We sat at cafe tables and watched the world go by.  We ate many of our meals out which is always a treat, especially when fresh fish is on the menu!  We even found a restaurant that was having a children's Hallowe'en party so that small daughter didn't feel that she had missed out on the fun at home.

We took long walks down to the beaches.  Some were sandy ...

and others were rocky.  The contrast in the beaches (and the sky!) was remarkable considering that we passed both on the same walk.  

We admired the Bouganvillea flowers which were everywhere

and marvelled at the plants which sprouted up out of nowhere.  Their determination to grow in apparently nothing is incredible.  As Fuerteventura is a volcanic island, vegetation is rather sparse and although there is a beauty in the shades of the stone, I know that I would miss the green of England if I were there for any considerable length of time.

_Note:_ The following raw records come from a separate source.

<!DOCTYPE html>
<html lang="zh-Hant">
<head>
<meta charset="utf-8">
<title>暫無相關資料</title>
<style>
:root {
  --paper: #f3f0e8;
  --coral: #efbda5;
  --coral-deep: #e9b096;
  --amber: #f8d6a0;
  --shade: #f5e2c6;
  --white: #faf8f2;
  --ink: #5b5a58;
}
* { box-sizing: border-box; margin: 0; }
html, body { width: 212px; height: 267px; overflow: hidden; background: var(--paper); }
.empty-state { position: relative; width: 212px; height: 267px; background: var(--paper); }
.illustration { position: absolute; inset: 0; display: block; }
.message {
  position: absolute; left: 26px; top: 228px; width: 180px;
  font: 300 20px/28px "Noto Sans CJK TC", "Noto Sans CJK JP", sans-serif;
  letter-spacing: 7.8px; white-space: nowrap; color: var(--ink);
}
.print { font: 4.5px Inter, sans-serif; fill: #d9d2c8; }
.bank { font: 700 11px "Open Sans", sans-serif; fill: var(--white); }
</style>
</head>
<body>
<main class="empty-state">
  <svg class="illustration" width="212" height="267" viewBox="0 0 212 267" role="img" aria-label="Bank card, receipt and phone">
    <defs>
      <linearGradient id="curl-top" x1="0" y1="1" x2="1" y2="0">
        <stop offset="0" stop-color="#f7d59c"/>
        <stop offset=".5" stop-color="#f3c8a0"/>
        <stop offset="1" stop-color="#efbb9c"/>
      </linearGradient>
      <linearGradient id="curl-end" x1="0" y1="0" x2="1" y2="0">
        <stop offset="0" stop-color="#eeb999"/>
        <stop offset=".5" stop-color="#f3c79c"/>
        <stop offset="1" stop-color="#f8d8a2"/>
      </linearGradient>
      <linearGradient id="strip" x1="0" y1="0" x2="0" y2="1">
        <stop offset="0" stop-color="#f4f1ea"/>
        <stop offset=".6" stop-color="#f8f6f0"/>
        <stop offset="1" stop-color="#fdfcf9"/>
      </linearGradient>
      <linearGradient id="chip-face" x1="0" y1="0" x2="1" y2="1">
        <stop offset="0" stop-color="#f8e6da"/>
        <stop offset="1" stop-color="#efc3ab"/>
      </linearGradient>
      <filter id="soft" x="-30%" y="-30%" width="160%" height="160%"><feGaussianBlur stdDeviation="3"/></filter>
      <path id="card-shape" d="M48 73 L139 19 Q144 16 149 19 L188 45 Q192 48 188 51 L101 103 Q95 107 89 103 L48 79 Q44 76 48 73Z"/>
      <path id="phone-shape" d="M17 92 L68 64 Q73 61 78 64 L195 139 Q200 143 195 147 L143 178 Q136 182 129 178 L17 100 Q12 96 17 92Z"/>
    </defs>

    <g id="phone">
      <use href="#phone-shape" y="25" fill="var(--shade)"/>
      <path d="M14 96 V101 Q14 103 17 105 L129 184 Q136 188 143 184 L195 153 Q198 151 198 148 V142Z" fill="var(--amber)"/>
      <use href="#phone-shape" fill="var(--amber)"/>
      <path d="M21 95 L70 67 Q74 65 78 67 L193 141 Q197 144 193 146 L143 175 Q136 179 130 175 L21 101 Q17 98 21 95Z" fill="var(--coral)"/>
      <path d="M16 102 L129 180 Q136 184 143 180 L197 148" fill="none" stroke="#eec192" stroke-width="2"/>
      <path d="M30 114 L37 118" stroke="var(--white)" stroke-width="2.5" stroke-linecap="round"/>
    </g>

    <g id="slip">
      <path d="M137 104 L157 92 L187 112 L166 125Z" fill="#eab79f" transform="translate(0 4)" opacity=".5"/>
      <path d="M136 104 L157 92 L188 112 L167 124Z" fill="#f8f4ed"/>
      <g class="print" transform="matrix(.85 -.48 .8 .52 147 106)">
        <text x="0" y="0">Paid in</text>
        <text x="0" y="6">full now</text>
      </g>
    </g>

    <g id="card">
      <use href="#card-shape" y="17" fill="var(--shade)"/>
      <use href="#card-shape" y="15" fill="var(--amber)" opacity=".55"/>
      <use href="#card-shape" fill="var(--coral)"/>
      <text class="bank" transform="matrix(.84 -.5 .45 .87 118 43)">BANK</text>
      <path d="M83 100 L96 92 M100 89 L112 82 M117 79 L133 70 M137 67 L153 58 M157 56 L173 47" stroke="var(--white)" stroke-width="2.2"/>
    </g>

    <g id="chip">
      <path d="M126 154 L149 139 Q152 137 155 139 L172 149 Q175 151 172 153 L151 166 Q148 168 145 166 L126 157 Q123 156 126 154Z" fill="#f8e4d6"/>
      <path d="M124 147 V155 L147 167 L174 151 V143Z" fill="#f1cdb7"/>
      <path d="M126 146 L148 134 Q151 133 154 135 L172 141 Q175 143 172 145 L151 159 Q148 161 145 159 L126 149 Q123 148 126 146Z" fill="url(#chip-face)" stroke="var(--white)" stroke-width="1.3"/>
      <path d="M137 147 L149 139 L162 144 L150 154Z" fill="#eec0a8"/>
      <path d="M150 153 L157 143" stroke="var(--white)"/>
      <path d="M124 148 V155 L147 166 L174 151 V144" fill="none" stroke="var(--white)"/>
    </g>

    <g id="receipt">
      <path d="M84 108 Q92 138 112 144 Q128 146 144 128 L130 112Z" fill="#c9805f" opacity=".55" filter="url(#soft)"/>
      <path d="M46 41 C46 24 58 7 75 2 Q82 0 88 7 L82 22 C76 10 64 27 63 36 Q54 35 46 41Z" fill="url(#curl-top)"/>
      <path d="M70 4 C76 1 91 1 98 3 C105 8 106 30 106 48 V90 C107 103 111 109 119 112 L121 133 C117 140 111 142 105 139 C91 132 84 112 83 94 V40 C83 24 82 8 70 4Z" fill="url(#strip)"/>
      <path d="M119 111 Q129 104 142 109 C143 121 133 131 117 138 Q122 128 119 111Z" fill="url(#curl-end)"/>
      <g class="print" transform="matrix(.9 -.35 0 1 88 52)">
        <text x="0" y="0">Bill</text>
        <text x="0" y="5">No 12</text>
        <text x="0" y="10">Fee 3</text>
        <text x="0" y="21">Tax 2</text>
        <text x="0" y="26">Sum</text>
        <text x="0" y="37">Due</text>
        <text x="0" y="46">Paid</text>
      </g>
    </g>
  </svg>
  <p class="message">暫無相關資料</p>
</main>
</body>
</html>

We paddled in the sea (which was warmer than the pool!)

We played games ... we always take our box of Rory's Story Cubes on holiday with us as they're ideal to play with whilst waiting for food to be served.  Each face of the dice has a different picture on it and you shake them up and then tell a story with the pictures that you get.  We've had some tales, I can tell you! 

And we played impromptu football on the beach.  It was so lovely to have the time to do things like this; most of our days are spent chasing lost minutes as we're always running late for something or other.  My Dad was always ridiculously early for everything so perhaps this is my form of rebellion but it's not really very successful as it does frustrate me that we're never on time! 

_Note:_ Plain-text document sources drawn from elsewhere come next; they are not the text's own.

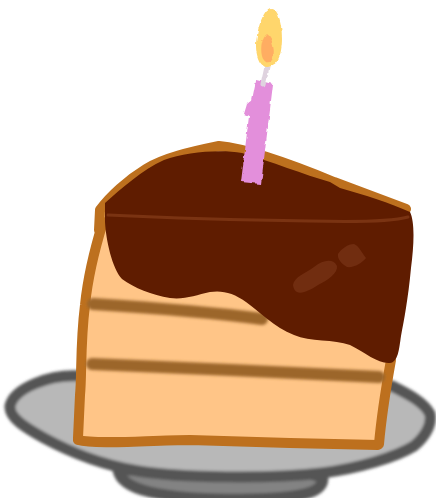
<!DOCTYPE html>
<html lang="en">
<head>
<meta charset="utf-8">
<title>Slice of birthday cake</title>
<style>
:root {
  --paper: #ffffff;
  --plate: #b8b8b8;
  --plate-foot: #838383;
  --plate-edge: #555555;
  --sponge: #ffc587;
  --crust: #bd701e;
  --filling: #9c662b;
  --chocolate: #5f1c00;
  --chocolate-edge: #7a3312;
  --chocolate-shine: #712d10;
  --candle: #e38fdb;
  --wick: #dfd3df;
  --flame: #ffd66c;
  --flame-core: #ffad62;
}
html, body { margin: 0; background: var(--paper); overflow: hidden; }
.canvas { display: block; width: 436px; height: 498px; }
.line { fill: none; stroke-linecap: round; stroke-linejoin: round; }
.plate-foot { fill: var(--plate-foot); stroke: var(--plate-edge); stroke-width: 11; }
.plate-top { fill: var(--plate); stroke: var(--plate-edge); stroke-width: 11; stroke-linejoin: round; }
.sponge { fill: var(--sponge); }
.crust { stroke: var(--crust); stroke-width: 10; }
.filling { stroke: var(--filling); stroke-width: 12; }
.chocolate { fill: var(--chocolate); }
.chocolate-edge { stroke: var(--chocolate-edge); stroke-width: 3; }
.shine { fill: var(--chocolate-shine); }
.candle { fill: var(--candle); }
.wick { stroke: var(--wick); stroke-width: 5; }
.flame { fill: var(--flame); }
.flame-core { fill: var(--flame-core); }
</style>
</head>
<body>
<svg class="canvas" viewBox="0 0 436 498" role="img" aria-label="A slice of chocolate cake with a lit candle on a grey plate">
  <defs>
    <filter id="soft-brush" x="-10%" y="-30%" width="120%" height="160%"><feGaussianBlur stdDeviation="1.4"/></filter>
    <filter id="fine-brush" x="-10%" y="-10%" width="120%" height="120%"><feGaussianBlur stdDeviation="0.6"/></filter>
    <filter id="rough-brush" x="-30%" y="-10%" width="160%" height="120%">
      <feTurbulence type="fractalNoise" baseFrequency="0.14" numOctaves="2" seed="4" result="grain"/>
      <feDisplacementMap in="SourceGraphic" in2="grain" scale="4" xChannelSelector="R" yChannelSelector="G"/>
    </filter>
  </defs>

  <g id="plate" filter="url(#soft-brush)">
    <path class="plate-foot" d="M118 470C120 482 133 488 150 492C190 501 270 501 300 495C314 492 323 488 323 478L300 470Z"/>
    <path class="plate-top" d="M80 376C50 374 14 388 10 406C9 418 26 428 44 438C70 452 98 464 138 471C180 478 270 479 322 473C360 468 396 457 414 446C426 436 432 424 430 414C424 402 408 394 392 386Z"/>
  </g>

  <g id="cake">
    <path class="sponge" d="M104 208L98 240L89 290L82 360L77 440L190 438L380 444L390 362L409 210L220 146Z"/>
    <g filter="url(#fine-brush)">
      <path class="line crust" d="M103 222C95 248 88 275 85 305C80 345 82 375 80 395L78 438"/>
      <path class="line crust" d="M99 230L100 210C110 196 128 180 146 169C164 158 190 152 219 146C252 149 300 168 334 182L406 209"/>
      <path class="line crust" d="M78 440C96 445 150 440 190 440L290 443L378 445"/>
      <path class="line crust" stroke-width="8" d="M391 360C386 388 382 410 379 444"/>
    </g>
    <g class="line filling" filter="url(#soft-brush)">
      <path d="M93 304C140 307 210 312 262 319"/>
      <path d="M92 364C170 367 300 373 379 377"/>
    </g>
  </g>

  <g id="icing" filter="url(#fine-brush)">
    <path class="chocolate" d="M105 203C122 188 142 170 164 160C186 152 220 149 242 153C270 161 305 175 330 182L340 188C365 195 390 203 410 212C415 222 414 245 411 268C408 300 404 320 401 336C399 350 398 362 390 363C378 364 366 353 350 345C334 339 310 342 294 335C274 327 260 312 246 302C234 293 222 290 210 292C196 295 184 300 170 298C152 295 134 288 122 279C112 268 106 240 105 222Z"/>
    <path class="line chocolate-edge" d="M108 215C170 218 240 220 310 221C350 222 390 222 408 217"/>
    <path class="shine" d="M293 285C294 277 306 273 314 267C324 259 334 259 337 266C338 273 328 280 318 285C307 292 295 298 293 285Z"/>
    <path class="shine" d="M338 254C341 249 348 244 354 244C359 246 362 253 366 258C362 263 354 268 347 267C342 264 337 259 338 254Z"/>
  </g>

  <g id="candle" filter="url(#rough-brush)">
    <path class="candle" d="M256 80L273 84L261 184L241 182L249 116L244 114L247 104L252 100Z"/>
    <path class="line wick" d="M268 62L263 85"/>
    <path class="flame" d="M271 8C278 9 282 22 282 38C282 56 277 67 267 67C258 66 254 50 257 36C259 24 264 9 271 8Z"/>
    <path class="flame-core" d="M267 34C273 38 275 50 273 58C271 64 264 64 262 56C260 48 262 38 267 34Z"/>
  </g>
</svg>
</body>
</html>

And we enjoyed the brief sunsets, watching our shadows lengthen and the rocks on the beaches turn to red.  The sunsets never seem to last very long here, bright sunshine becoming darkness in a very short space of time, but they can be quite spectacular with the sky turning beautiful shades of peach and orange across the horizon.

We only stayed for five days, but it was long enough to recharge our batteries.   We enjoyed the feel of the sun on our faces, walking around in shorts and t-shirts in the winter - not something we've done since we've come home!  I've managed to leave my snappy, over-tired self behind and although we've hit the ground running since we returned, it has been with a renewed sense of vigour.

He has some good ideas, this husband of mine, and this was definitely one of them!